**Information**
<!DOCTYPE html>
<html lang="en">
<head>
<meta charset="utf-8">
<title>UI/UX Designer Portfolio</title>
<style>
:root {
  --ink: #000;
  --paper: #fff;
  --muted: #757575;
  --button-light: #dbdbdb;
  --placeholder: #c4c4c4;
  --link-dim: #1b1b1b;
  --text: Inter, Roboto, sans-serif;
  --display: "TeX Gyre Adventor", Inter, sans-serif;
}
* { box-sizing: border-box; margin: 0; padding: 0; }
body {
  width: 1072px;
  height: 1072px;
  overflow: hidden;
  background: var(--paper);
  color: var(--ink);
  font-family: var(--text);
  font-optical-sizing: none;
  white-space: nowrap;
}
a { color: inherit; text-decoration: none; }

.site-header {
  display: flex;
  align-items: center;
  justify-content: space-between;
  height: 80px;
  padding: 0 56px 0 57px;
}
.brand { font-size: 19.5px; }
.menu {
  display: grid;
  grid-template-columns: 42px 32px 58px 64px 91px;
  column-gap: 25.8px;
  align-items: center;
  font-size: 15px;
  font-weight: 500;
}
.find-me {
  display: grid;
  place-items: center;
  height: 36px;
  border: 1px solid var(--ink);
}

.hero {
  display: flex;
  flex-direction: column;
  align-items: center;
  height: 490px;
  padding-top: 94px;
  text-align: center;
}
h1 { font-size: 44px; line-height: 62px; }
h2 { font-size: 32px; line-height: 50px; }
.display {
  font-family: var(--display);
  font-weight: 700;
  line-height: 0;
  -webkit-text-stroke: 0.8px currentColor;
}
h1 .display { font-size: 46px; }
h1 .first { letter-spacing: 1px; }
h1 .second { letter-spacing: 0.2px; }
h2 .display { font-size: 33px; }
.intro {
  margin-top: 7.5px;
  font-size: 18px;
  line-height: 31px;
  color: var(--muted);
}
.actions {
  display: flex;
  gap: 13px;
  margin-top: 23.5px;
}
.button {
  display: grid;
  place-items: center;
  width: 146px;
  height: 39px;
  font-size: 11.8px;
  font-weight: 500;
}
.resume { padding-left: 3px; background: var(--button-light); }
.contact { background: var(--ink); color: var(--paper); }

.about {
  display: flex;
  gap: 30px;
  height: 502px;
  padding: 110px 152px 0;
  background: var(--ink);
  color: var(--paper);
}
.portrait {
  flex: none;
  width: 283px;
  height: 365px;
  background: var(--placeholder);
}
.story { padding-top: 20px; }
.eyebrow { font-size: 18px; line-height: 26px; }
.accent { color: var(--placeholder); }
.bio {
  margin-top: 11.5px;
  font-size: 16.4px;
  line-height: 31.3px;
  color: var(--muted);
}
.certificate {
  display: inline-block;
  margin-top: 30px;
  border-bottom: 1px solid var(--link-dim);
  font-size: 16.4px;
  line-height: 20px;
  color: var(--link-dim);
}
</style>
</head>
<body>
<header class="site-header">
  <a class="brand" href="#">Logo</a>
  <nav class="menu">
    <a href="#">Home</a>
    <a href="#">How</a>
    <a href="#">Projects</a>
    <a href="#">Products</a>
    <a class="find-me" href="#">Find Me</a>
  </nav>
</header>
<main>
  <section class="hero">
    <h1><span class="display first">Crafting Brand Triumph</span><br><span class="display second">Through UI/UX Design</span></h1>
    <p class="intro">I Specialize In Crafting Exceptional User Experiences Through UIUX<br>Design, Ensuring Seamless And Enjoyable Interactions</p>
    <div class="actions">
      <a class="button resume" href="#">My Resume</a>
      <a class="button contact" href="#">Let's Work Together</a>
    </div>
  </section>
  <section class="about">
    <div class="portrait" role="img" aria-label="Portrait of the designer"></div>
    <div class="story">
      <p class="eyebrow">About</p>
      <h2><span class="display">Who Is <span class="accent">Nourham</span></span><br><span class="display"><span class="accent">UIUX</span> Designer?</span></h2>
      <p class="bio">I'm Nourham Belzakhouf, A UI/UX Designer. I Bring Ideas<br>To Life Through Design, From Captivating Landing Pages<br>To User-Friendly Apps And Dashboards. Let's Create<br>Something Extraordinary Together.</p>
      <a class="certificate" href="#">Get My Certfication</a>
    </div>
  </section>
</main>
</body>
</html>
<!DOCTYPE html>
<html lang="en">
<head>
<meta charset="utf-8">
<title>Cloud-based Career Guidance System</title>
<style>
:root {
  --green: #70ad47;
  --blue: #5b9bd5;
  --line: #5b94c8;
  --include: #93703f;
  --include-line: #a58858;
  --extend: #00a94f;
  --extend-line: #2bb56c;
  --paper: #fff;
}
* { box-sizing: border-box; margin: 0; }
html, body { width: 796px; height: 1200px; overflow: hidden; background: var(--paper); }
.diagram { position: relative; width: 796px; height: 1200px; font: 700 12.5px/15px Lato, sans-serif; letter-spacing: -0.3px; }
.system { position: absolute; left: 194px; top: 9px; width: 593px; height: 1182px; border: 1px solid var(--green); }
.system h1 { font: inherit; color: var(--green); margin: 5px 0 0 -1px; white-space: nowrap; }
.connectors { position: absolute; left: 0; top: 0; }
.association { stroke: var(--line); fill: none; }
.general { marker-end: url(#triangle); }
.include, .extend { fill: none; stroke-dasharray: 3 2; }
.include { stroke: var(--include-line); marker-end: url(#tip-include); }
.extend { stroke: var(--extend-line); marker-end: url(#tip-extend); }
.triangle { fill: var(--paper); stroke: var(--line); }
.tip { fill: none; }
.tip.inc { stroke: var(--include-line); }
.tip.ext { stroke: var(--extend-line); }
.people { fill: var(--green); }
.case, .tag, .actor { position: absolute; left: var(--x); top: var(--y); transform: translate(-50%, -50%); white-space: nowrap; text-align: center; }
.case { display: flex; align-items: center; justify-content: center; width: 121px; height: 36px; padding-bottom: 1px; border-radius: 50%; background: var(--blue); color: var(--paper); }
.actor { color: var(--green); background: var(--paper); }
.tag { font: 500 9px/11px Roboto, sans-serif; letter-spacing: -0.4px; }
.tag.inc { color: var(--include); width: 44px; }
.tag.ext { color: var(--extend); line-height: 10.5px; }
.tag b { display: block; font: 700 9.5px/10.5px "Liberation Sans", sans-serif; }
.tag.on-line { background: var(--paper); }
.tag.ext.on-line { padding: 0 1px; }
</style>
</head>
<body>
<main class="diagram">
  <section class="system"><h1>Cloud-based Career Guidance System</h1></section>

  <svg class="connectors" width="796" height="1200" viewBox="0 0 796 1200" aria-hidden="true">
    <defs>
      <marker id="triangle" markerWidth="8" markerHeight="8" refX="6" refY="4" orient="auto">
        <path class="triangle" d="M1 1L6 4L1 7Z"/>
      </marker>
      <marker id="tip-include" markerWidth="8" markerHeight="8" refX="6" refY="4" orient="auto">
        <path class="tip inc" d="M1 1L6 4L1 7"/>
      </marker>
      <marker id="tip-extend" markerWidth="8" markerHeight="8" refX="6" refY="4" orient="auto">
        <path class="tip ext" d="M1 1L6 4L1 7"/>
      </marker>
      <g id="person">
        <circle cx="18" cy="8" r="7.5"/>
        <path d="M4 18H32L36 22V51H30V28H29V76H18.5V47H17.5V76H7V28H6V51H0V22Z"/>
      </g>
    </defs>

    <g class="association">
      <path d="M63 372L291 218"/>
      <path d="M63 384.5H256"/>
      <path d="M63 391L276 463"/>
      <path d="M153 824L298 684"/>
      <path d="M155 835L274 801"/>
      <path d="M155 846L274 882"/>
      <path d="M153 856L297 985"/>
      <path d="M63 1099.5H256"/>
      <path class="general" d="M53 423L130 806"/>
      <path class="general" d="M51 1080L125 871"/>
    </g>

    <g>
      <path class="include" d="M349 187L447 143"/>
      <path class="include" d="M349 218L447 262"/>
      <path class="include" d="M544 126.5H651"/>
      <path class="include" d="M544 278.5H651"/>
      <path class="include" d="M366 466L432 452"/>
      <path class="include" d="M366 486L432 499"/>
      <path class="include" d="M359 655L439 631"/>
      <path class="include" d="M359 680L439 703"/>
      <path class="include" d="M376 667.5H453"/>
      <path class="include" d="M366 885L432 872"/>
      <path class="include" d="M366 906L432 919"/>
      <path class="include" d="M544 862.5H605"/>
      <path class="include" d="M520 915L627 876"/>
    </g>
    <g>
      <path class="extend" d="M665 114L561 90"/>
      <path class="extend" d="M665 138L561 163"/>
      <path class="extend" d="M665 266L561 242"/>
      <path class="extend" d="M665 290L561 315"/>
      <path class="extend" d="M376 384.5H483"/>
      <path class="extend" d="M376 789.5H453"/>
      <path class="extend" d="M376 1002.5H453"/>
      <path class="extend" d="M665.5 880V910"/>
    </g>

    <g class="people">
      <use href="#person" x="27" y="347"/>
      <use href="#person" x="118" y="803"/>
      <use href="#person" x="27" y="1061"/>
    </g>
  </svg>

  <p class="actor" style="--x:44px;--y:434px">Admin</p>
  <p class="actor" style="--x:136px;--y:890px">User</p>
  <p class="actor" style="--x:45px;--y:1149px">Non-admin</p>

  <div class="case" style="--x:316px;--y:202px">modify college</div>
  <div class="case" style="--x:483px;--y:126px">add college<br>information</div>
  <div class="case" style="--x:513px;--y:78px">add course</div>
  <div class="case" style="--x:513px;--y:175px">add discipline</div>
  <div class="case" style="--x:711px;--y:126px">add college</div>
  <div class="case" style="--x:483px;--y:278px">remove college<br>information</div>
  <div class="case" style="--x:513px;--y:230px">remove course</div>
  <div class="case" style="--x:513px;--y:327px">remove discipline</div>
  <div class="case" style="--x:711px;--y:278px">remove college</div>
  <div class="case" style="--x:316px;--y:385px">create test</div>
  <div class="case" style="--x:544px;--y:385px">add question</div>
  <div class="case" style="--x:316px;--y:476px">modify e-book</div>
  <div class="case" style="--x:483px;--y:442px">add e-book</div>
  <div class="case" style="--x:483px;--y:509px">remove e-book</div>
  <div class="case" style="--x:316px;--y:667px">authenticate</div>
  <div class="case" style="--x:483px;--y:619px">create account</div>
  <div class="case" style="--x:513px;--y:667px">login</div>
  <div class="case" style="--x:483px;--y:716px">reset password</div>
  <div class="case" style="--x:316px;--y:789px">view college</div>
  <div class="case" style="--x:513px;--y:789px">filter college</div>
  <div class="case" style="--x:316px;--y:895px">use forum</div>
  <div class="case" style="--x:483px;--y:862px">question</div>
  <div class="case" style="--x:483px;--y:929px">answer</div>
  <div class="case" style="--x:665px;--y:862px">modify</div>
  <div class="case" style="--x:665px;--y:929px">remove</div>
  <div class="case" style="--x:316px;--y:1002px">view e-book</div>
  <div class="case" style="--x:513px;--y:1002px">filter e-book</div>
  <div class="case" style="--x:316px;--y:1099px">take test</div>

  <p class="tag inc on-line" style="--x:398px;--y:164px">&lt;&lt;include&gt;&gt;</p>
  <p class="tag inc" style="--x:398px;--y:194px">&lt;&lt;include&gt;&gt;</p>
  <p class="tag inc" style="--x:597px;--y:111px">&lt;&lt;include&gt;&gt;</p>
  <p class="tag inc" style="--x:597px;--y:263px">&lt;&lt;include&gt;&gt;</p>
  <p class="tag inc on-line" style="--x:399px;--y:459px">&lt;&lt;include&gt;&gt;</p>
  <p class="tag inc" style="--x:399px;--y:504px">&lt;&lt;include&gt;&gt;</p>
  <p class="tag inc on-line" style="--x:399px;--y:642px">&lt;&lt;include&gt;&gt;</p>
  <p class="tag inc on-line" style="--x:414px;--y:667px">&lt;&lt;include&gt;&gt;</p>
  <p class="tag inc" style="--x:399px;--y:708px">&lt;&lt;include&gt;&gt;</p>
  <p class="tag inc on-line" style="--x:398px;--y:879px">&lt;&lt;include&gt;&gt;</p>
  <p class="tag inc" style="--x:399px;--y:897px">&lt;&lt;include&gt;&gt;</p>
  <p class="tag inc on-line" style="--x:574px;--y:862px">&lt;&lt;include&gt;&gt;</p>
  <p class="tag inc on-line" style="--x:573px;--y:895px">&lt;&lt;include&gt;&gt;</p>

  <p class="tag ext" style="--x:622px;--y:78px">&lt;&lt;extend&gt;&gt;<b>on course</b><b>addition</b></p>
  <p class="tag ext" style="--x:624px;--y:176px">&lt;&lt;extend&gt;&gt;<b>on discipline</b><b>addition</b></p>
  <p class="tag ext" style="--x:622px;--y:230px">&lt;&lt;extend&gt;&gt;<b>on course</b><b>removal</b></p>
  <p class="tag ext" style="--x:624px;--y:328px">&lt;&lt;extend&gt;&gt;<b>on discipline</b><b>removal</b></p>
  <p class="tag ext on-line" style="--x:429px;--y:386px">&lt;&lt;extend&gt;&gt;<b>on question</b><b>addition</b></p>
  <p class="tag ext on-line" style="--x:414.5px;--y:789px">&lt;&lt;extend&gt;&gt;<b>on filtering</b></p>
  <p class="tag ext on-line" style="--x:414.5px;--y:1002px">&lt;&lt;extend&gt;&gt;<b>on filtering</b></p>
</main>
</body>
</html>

**What is expected**
When the word "stroke" appears in a line of the data, that line is counted; report the number only.

**Result for this exercise**
8